This article by MAX TAPOGNA about FERTILE GROUND '21 made us so happy to see!
Lilies, poet Joni Renne Whitworth tells us, contain multitudes of meaning. The flower is a mainstay in Greek and Chinese myths, as well as Easter ceremonies. It symbolizes, among other things, love, grief, femininity, and rebirth—all themes present in Whitworth’s filmed poem, Lilies, which premieres on Wednesday, Feb. 3, as a part of Fertile Ground’s online festival of new works. Festival projects remain available to stream for free through Feb. 15 on Fertile Ground’s Facebook and YouTube channels.
Written and performed by Whitworth with video and sound by Hannah Piper Burns, Lilies is like opening a time capsule from the early days of the pandemic. “It’s like writing future history,” says Whitworth, who wrote the text last spring, when the rules for pandemic engagement were still setting in. “Once it changed from, ‘we’re home for two weeks,’ to, ‘we’re going to be in this for a while,’ there was just an energetic shift” – a shift, adds Whitworth, that was in stark contrast to the beautiful spring Portland was experiencing. “Nature was just merrily carrying along, and thriving,” Whitworth says. Lilies is their chronicle of that time.
Image from Joni Renne Whitworth “Lilies.”The poem—which Whitworth describes as loosely autobiographical—ruminates on the tragic weight of Covid-19 as well as the pandemic’s unexpected comforts. It moves between perspectives personal and global. Lilies begins in a place of calm. Whitworth opens with the line, “Of course, / lesbians have dreamt of this for years: / sleeping in late, / reading to each other, / fretting over the cat.” Elsewhere, Whitworth hears Pacific wrens singing by their quarantine window, and remarks, “I’ve worked two jobs as long as I can remember, / I’ve never been home to hear them.” In these scenes, Whitworth’s restrained diction aids their imagery—watching Lilies, I felt cozy.

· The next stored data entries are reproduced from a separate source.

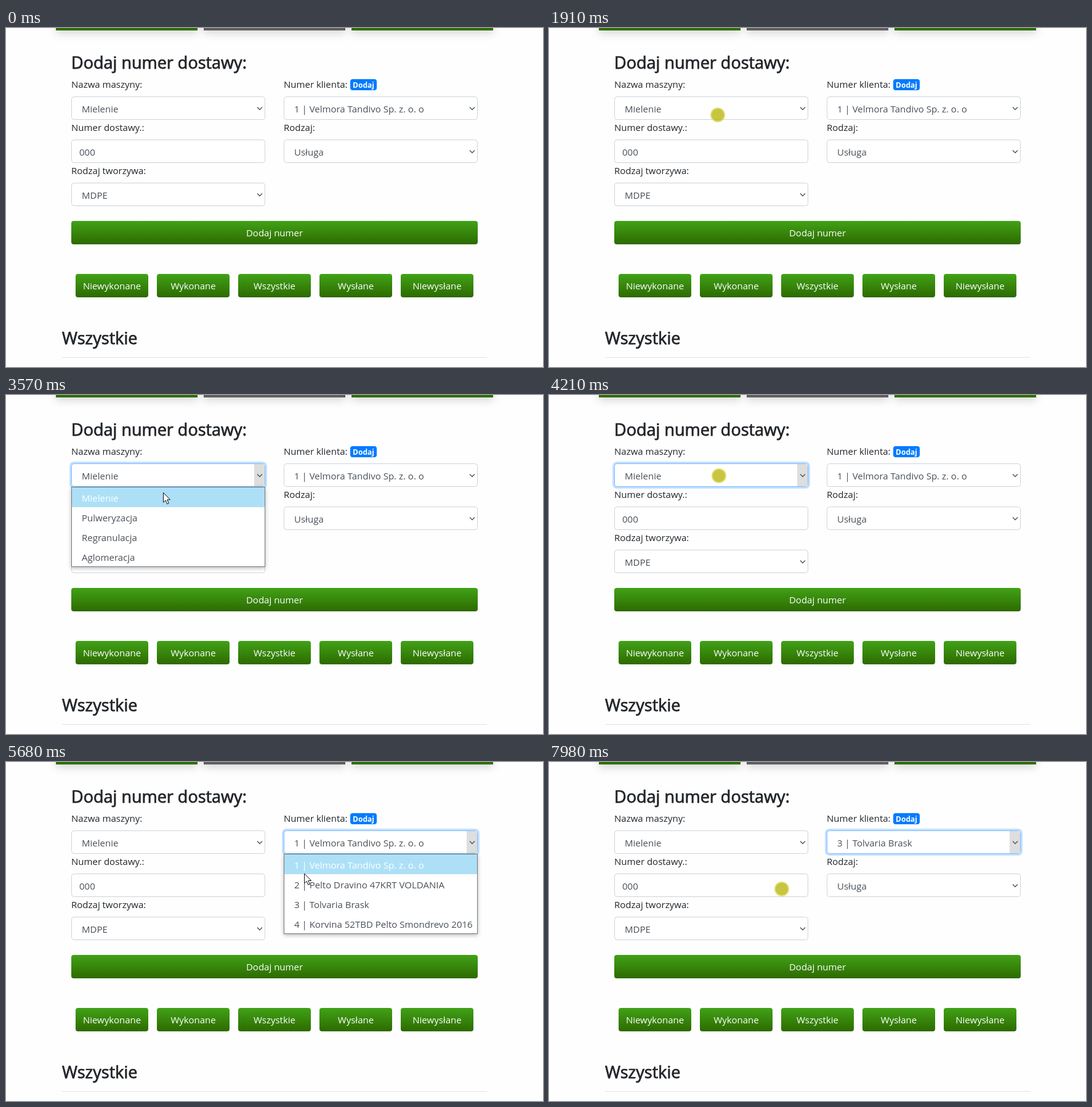
An HTML page that plays this animation: 872x550 px, repeating every 8 s.

```html
<!DOCTYPE html>
<html lang="pl">
<head>
<meta charset="utf-8">
<title>Dodaj numer dostawy</title>
<style>
  html, body { margin: 0; width: 100%; height: 100%; overflow: hidden; background: #fefefe; }
  svg { display: block; width: 100%; height: 100%; }
  text { font: 15px "Open Sans", "Noto Sans", sans-serif; fill: #212529; white-space: pre; }
  .heading { font-size: 27px; stroke: #212529; stroke-width: .75; }
  .value { fill: #495057; }
  .light { fill: #fff; text-anchor: middle; }
  .badge { font-size: 12px; font-weight: 700; }
  .box { fill: #fff; stroke: #ced4da; }
  .button { fill: url(#green); }
  .bar { filter: drop-shadow(0 5px 7px rgba(0, 0, 0, .15)); }
  .chevron { fill: none; stroke: #4c5a57; stroke-width: 1.4; }
  .ring, .arrowBox { visibility: hidden; }
  .ring { fill: none; stroke: #bfdeff; stroke-width: 3.2; }
  .focus .ring, .focus .arrowBox { visibility: visible; }
  .focus .box { stroke: #80bdff; }
  .arrowBox { fill: #dedede; }
  .menu { filter: drop-shadow(0 2px 3px rgba(0, 0, 0, .28)); }
  .frame { fill: #fff; stroke: #737b83; }
  .option rect { fill: none; }
  .option.hover rect { fill: #ade0f7; }
  .option.hover text { fill: #fff; }
  #spot { fill: rgba(184, 180, 10, .77); stroke: rgba(224, 222, 104, .85); stroke-width: 2; }
  #spot.pressed { fill: rgba(112, 112, 112, .78); stroke: rgba(175, 175, 175, .8); }
  #arrow { fill: #fff; stroke: #111; }
</style>
</head>
<body>
<svg viewBox="0 0 872 550">
  <defs>
    <linearGradient id="green" x2="0" y2="1">
      <stop stop-color="#41a217"/><stop offset="1" stop-color="#2d6a00"/>
    </linearGradient>
  </defs>
  <g id="page"></g>
  <g id="menus"></g>
  <g id="pointer">
    <circle id="spot" r="11"/>
    <path id="arrow" d="M.5 .5V16.2L4.1 12.9L6.7 18.8L9.3 17.7L6.7 11.9H11.6Z"/>
  </g>
</svg>
<script>
const LOOP = 8000;
const $ = id => document.getElementById(id);
const machines = ['Mielenie', 'Pulweryzacja', 'Regranulacja', 'Aglomeracja'];
const clients = [
  '1 | Velmora Tandivo Sp. z. o. o',
  '2 | Pelto Dravino 47KRT VOLDANIA',
  '3 | Tolvaria Brask',
  '4 | Korvina 52TBD Pelto Smondrevo 2016'
];

const text = (x, y, label, cls = '') => `<text x="${x}" y="${y}" class="${cls}">${label}</text>`;
const rect = (x, y, w, h, cls, r = 0, extra = '') =>
  `<rect x="${x}" y="${y}" width="${w}" height="${h}" rx="${r}" class="${cls}" ${extra}/>`;
const button = (x, y, w, label) =>
  rect(x, y, w, 38, 'button', 4) + text(x + w / 2, y + 25, label, 'light');
const input = (x, y, value) =>
  rect(x + .5, y + .5, 314, 37, 'box', 4) + text(x + 13, y + 26, value, 'value');
const select = (id, x, y, value) => `<g id="${id}">
  ${rect(x - 1.2, y - 1.2, 317.4, 40.4, 'ring', 5)}
  ${rect(x + .5, y + .5, 314, 37, 'box', 4)}
  ${rect(x + 297, y + 1, 17, 36, 'arrowBox')}
  <path class="chevron" d="M${x + 302} ${y + 17.5}l4 4 4-4"/>
  ${text(x + 17, y + 26, value, 'value')}</g>`;
const menu = (id, x, y, options) => `<g id="${id}" class="menu">
  ${rect(x + .5, y + .5, 314, 129, 'frame')}
  ${options.map((label, i) => `<g class="option">
    ${rect(x + 1, y + 1 + 32 * i, 313, 32, '')}
    ${text(x + 17, y + 24 + 32 * i, label, 'value')}</g>`).join('')}</g>`;

const LEFT = 106, RIGHT = 451;
const rowLabels = ['Nazwa maszyny:', 'Numer dostawy.:', 'Rodzaj tworzywa:'];
const filters = ['Niewykonane', 'Wykonane', 'Wszystkie', 'Wysłane', 'Niewysłane'];

$('page').innerHTML = [
  ...['#2f6f02', '#625f62', '#2f6f02'].map((color, i) =>
    rect(81 + 240 * i, -34, 230, 38, 'bar', 0, `fill="${color}"`)),
  text(LEFT, 66, 'Dodaj numer dostawy:', 'heading'),
  ...rowLabels.map((label, i) => text(LEFT, 97 + 70 * i, label)),
  ...['Numer klienta:', 'Rodzaj:'].map((label, i) => text(RIGHT, 97 + 70 * i, label)),
  rect(559, 83, 43, 18, '', 4, 'fill="#007bff"'),
  text(580.5, 97, 'Dodaj', 'light badge'),
  select('machine', LEFT, 111, machines[0]),
  input(LEFT, 181, '000'),
  select('material', LEFT, 251, 'MDPE'),
  select('client', RIGHT, 111, clients[0]),
  select('kind', RIGHT, 181, 'Usługa'),
  button(LEFT, 313, 660, 'Dodaj numer'),
  ...filters.map((label, i) => button(113 + 132 * i, 399, 118, label)),
  text(91, 513, 'Wszystkie', 'heading'),
  rect(91, 534, 690, 1, '', 0, 'fill="#e4e4e4"')
].join('');
$('menus').innerHTML =
  menu('machineMenu', LEFT, 149, machines) + menu('clientMenu', RIGHT, 149, clients);

// Each move starts where the previous one ended; "via" bends it into a curve.
const start = [792, 548];
const moves = [
  { from: 320, until: 1100, to: [287, 162], via: [740, 370] },
  { from: 1130, until: 1290, to: [274, 141] },
  { from: 2480, until: 2980, to: [251, 188] },
  { from: 3430, until: 3570, to: [255, 158] },
  { from: 3720, until: 4240, to: [276, 131] },
  { from: 4240, until: 4850, to: [488, 136] },
  { from: 5460, until: 6110, to: [481, 215] },
  { from: 7440, until: 7980, to: [378, 206], via: [510, 214] }
];

// Press on the select, menu opens, arrow appears, highlight follows, option chosen, button released.
const picks = [
  { id: 'machine', press: 2050, open: 2140, arrow: 2480, hover: 2480, close: 3750, release: 3820 },
  { id: 'client', press: 5030, open: 5150, arrow: 5460, hover: 6250, close: 6800, release: 7470 }
];

const easeOut = k => 1 - (1 - k) ** 2;
const within = (t, from, until) => t >= from && t < until;
const show = (id, on) => $(id).style.visibility = on ? 'visible' : 'hidden';

function pointerAt(t) {
  let point = start;
  for (const { from, until, to, via } of moves) {
    if (t < from) break;
    const k = easeOut(Math.min(1, (t - from) / (until - from)));
    point = point.map((a, i) => {
      const bend = via ? via[i] : (a + to[i]) / 2;
      return a * (1 - k) ** 2 + 2 * bend * k * (1 - k) + to[i] * k * k;
    });
  }
  return point;
}

function draw(t) {
  const [x, y] = pointerAt(t);
  const current = picks.filter(pick => t >= pick.press).pop();

  for (const pick of picks) {
    const hovered = t < pick.hover ? 0 : Math.max(0, Math.floor((y - 150) / 32));
    $(pick.id).classList.toggle('focus', pick === current);
    show(pick.id + 'Menu', within(t, pick.open, pick.close));
    $(pick.id + 'Menu').querySelectorAll('.option')
      .forEach((option, i) => option.classList.toggle('hover', i === hovered));
  }
  $('client').querySelector('text').textContent = clients[t < picks[1].close ? 0 : 2];

  const arrow = picks.some(pick => within(t, pick.arrow, pick.close));
  const pressed = picks.some(pick => within(t, pick.press, pick.release));
  show('arrow', arrow);
  show('spot', t >= moves[0].from && !arrow);
  $('spot').classList.toggle('pressed', pressed);
  $('pointer').setAttribute('transform', `translate(${x} ${y})`);
}

function tick() {
  draw(performance.now() % LOOP);
  requestAnimationFrame(tick);
}
tick();
</script>
</body>
</html>
```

But these silver linings come at a price. Whitworth calls our new world flat and declarative, “A refrigerated truck for the bodies,” where people’s voices lack inflection. Later, they remark that “War-ravaged Syria just reported its first COVID-19 death. / We’re here. We’re here.” For Whitworth, even the “upsides” of the pandemic resist that qualification. “Is it true / that by lessening pollution, / and workplace accidents, / this industrial slowdown is / sparing lives / as well as taking them? / I can’t follow that logic to its reasonable conclusion.”
Hannah Piper Burns’ editing helps create that sense of illogic. Burns, a found-footage filmmaker, says that in making Lilies she was interested in “this idea of our crises of attention, where one minute we are looking at our phone and the next minute a pot is boiling over, or we’re staring out the window and all of a sudden we’re thinking about death.” Fragmentation of thought plays a large role in the editing; the cuts are almost constant. The effect is that the film’s pacing is simultaneously brisk and meditative. Burns’ imagery is largely domestic (plenty of cooking, old homesteading footage, even clips from Animal Crossing), and we see lots of raindrops—on flower petals, windows, skin.
Whitworth ends Lilies with the sobering acknowledgement that “There will come a Monday,” and when that Monday comes, they beg the question:
We are jobless artists / in a nation that hasn’t paid for art in years, / if ever. / Will society rise to meet us? / Will there be a place for us in the new world order? / Will I make something / with both of my hands?
Nearly a year has passed since the first lockdowns, and these questions are still in search of answers.
Lilies debuts at 9 p.m. Wednesday, Feb. 3. All festival projects will be available through Feb. 15 to stream on Fertile Ground’s Facebook and YouTube channels.